Lagging behind to let dogs conserve their energy is among the strategies employed by top mushers. But holding back can also backfire if the timing is miscalculated, for example, or if a fierce blizzard strikes at the wrong time.
Four-time champion Martin Buser had the early lead Monday, pulling into the Rohn checkpoint at 9:53 a.m. He arrived about four hours ahead of the second-place musher, Matt Failor.
He was followed by another musher with impressive credentials – four-time champion Lance Mackey. He pulled into the Finger Lake checkpoint on Sunday night, spending just a couple minutes resting before heading out again.
For defending champion Dallas Seavey, patience and trust in his dog team paid off last year, when he became the Iditarod’s youngest winner at age 25. He didn’t charge to the front until later in the race, but he still reached the finish line in Nome an hour before his closest competitor. To rest some of his older veteran dogs more, Seavey sometimes carried them in his sled for long stretches.
“It takes an uncommon amount of confidence in your dog team to watch those front-runners get away from you,” Seavey said.

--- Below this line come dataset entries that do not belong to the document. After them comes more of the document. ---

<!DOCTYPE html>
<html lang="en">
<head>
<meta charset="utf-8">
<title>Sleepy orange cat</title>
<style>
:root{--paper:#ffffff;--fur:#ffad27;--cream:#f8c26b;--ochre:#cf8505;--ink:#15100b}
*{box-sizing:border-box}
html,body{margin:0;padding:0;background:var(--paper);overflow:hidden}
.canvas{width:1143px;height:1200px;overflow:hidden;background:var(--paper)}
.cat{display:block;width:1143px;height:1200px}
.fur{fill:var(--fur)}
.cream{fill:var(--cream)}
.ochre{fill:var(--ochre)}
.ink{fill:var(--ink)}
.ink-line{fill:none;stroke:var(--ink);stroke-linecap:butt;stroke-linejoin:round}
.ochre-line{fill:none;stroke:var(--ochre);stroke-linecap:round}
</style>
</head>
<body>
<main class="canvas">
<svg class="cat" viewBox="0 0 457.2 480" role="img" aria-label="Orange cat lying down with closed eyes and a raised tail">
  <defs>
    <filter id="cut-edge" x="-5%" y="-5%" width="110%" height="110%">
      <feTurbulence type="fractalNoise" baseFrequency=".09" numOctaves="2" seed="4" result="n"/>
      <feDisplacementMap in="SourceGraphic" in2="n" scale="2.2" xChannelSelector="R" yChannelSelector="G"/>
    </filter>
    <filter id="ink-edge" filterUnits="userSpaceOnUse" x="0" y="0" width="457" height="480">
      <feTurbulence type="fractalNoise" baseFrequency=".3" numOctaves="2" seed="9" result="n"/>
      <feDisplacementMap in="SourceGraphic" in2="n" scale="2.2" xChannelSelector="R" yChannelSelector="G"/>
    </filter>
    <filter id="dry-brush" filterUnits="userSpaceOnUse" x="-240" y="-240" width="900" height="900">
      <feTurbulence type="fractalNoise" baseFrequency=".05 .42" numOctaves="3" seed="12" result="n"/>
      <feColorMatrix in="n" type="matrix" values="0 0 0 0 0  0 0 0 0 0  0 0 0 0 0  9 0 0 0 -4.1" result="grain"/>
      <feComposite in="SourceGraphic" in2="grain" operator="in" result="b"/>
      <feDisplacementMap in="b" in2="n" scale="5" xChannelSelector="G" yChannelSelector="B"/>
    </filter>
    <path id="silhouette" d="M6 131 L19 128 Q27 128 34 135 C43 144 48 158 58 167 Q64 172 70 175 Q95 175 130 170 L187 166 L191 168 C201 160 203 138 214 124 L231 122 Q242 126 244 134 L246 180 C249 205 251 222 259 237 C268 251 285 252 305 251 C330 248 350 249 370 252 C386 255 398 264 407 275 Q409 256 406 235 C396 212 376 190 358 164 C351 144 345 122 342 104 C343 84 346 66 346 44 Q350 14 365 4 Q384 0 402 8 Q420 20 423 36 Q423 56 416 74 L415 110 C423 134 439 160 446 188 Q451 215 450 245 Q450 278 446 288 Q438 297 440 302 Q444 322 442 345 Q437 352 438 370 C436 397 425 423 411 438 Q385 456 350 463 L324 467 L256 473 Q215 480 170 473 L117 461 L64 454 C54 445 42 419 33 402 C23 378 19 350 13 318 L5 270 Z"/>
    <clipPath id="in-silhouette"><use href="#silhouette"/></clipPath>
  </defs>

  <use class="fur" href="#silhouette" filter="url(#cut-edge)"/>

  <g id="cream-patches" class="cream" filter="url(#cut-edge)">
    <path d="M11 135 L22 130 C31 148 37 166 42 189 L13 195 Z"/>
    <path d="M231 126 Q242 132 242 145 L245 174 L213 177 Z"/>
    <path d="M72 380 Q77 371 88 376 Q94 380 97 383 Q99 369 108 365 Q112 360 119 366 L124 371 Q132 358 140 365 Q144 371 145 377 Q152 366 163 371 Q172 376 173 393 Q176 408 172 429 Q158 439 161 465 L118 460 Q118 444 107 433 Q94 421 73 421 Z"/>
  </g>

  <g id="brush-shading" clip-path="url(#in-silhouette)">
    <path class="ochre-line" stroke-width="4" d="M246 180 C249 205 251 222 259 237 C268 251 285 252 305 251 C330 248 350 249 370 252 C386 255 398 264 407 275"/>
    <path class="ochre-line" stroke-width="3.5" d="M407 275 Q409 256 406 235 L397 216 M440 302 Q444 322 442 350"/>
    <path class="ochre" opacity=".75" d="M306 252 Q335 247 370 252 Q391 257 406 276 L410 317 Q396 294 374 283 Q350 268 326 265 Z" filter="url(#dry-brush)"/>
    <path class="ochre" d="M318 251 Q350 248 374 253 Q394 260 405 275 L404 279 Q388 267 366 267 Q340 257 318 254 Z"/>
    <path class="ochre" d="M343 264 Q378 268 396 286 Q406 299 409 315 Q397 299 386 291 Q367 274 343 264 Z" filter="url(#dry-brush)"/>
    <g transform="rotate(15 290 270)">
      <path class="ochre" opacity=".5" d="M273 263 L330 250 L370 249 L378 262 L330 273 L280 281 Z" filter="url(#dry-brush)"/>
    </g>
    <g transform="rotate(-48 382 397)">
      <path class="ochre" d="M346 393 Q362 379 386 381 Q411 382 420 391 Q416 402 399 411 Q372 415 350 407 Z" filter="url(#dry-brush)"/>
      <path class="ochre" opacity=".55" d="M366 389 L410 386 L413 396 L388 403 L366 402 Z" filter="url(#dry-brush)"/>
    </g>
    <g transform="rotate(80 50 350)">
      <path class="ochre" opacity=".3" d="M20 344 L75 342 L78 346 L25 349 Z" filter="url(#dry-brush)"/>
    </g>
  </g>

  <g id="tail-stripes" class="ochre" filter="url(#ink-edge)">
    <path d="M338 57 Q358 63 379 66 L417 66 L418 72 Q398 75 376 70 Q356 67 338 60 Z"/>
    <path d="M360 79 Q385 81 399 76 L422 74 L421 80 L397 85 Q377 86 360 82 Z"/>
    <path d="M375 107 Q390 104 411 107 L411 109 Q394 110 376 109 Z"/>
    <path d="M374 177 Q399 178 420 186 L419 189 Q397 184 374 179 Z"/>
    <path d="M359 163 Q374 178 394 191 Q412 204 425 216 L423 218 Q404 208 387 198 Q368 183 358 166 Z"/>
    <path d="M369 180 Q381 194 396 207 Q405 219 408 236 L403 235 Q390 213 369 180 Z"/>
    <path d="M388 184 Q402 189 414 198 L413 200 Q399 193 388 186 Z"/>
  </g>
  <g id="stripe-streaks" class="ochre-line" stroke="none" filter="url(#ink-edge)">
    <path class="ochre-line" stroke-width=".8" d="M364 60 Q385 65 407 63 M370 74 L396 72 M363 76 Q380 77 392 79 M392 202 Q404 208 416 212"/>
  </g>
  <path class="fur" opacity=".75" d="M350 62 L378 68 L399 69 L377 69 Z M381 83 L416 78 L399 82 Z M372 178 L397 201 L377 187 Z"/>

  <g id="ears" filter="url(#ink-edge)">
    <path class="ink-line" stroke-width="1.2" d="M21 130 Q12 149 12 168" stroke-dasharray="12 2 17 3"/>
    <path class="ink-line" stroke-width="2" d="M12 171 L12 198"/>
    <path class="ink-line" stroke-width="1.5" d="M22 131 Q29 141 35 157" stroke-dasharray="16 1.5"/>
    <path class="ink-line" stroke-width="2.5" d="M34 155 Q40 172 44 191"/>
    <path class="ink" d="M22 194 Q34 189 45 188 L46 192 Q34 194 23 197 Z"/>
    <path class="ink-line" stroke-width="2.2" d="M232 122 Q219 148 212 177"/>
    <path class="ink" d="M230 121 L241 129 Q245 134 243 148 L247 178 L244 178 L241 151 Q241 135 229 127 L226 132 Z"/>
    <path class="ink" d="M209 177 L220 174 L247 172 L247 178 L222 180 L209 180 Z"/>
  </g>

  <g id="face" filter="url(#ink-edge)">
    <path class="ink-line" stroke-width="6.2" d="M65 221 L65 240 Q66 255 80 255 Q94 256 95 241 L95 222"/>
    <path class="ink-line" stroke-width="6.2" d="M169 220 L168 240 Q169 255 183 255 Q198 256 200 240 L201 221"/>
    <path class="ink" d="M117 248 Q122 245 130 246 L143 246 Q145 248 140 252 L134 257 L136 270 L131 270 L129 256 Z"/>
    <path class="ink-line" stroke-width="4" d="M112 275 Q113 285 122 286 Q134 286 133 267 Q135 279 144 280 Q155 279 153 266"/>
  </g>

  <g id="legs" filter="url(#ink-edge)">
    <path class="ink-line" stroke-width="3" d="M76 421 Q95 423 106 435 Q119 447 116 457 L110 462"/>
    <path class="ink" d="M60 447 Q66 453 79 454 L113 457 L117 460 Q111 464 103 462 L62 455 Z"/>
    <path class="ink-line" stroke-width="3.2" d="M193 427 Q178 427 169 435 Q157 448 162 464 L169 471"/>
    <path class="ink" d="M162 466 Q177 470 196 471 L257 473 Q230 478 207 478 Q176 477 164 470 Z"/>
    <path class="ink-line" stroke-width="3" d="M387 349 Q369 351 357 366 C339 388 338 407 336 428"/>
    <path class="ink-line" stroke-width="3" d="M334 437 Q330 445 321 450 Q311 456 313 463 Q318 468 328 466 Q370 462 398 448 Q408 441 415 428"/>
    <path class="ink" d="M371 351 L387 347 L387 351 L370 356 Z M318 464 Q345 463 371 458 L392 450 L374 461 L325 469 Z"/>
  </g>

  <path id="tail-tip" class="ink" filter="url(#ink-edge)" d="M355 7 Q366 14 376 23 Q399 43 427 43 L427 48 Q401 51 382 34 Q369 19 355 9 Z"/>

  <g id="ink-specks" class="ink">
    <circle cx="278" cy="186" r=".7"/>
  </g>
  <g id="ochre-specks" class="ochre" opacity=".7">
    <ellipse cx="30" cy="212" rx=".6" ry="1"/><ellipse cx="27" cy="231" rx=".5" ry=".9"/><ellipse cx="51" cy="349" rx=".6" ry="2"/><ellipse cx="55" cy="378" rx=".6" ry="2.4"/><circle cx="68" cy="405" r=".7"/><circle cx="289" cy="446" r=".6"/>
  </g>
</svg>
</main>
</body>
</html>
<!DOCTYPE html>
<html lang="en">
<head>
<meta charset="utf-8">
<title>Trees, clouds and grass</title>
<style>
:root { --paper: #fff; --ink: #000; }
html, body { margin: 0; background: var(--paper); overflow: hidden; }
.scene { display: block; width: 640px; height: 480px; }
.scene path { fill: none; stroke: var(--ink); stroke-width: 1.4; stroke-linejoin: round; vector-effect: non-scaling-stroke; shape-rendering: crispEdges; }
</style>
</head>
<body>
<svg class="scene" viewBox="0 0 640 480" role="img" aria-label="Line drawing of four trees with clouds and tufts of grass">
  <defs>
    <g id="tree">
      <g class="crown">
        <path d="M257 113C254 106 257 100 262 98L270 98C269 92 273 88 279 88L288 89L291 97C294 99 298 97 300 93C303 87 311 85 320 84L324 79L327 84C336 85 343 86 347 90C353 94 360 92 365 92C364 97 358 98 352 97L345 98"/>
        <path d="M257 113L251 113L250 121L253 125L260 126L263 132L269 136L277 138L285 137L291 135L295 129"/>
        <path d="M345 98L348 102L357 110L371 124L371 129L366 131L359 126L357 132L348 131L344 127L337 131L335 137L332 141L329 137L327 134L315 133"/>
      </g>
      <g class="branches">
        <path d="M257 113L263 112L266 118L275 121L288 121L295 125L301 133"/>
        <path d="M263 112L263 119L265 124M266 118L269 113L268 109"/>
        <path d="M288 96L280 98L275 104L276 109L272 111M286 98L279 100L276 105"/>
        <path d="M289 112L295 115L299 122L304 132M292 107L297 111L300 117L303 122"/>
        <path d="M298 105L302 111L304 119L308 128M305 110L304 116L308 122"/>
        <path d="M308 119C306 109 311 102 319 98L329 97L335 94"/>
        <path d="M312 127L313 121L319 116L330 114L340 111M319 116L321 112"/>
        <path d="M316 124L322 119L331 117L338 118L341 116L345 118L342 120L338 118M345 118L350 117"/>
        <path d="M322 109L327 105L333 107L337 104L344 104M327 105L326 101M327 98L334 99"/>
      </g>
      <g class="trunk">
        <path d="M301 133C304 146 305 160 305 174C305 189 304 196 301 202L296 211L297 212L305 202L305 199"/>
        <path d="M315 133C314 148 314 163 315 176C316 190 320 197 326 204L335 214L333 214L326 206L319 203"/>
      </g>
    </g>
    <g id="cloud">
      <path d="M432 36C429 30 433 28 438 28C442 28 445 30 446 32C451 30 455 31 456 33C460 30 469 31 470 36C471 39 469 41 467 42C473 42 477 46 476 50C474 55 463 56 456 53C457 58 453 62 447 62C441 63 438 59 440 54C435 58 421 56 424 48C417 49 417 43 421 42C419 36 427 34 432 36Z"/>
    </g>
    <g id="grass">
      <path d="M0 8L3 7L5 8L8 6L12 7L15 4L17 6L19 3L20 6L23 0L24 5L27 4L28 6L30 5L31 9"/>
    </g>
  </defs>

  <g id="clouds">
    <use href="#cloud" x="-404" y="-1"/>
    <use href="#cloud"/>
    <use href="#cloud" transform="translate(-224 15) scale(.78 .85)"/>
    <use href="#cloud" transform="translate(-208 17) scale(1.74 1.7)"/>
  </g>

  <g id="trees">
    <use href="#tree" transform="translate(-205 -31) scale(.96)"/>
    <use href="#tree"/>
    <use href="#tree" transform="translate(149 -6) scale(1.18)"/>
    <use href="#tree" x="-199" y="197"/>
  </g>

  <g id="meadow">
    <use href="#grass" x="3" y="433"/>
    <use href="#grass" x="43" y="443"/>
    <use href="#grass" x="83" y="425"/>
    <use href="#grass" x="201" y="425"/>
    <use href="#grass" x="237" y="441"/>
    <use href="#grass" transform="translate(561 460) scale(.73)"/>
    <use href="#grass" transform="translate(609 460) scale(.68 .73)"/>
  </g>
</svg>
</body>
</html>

Two Rivers musher Allen Moore, who is running the Iditarod, won the 1,000-mile Yukon Quest International Sled Dog Race in February by choosing to rest his dogs. His main rival, 2012 Quest winner Hugh Neff, chose to run.
“He gambled that he could go,” Moore said. “I was gambling that this rest would help me to be faster.”
Then there’s the strategy of deception, as employed in 2008 by Mackey. He and Jeff King were running neck and neck. Mackey arrived three minutes ahead of King at a checkpoint 123 miles from the finish line and made a big show of settling in for a nap. King’s team settled in, too.
However, Mackey told checkpoint volunteers to wake him in an hour. He sneaked out 70 minutes ahead of King and won the race.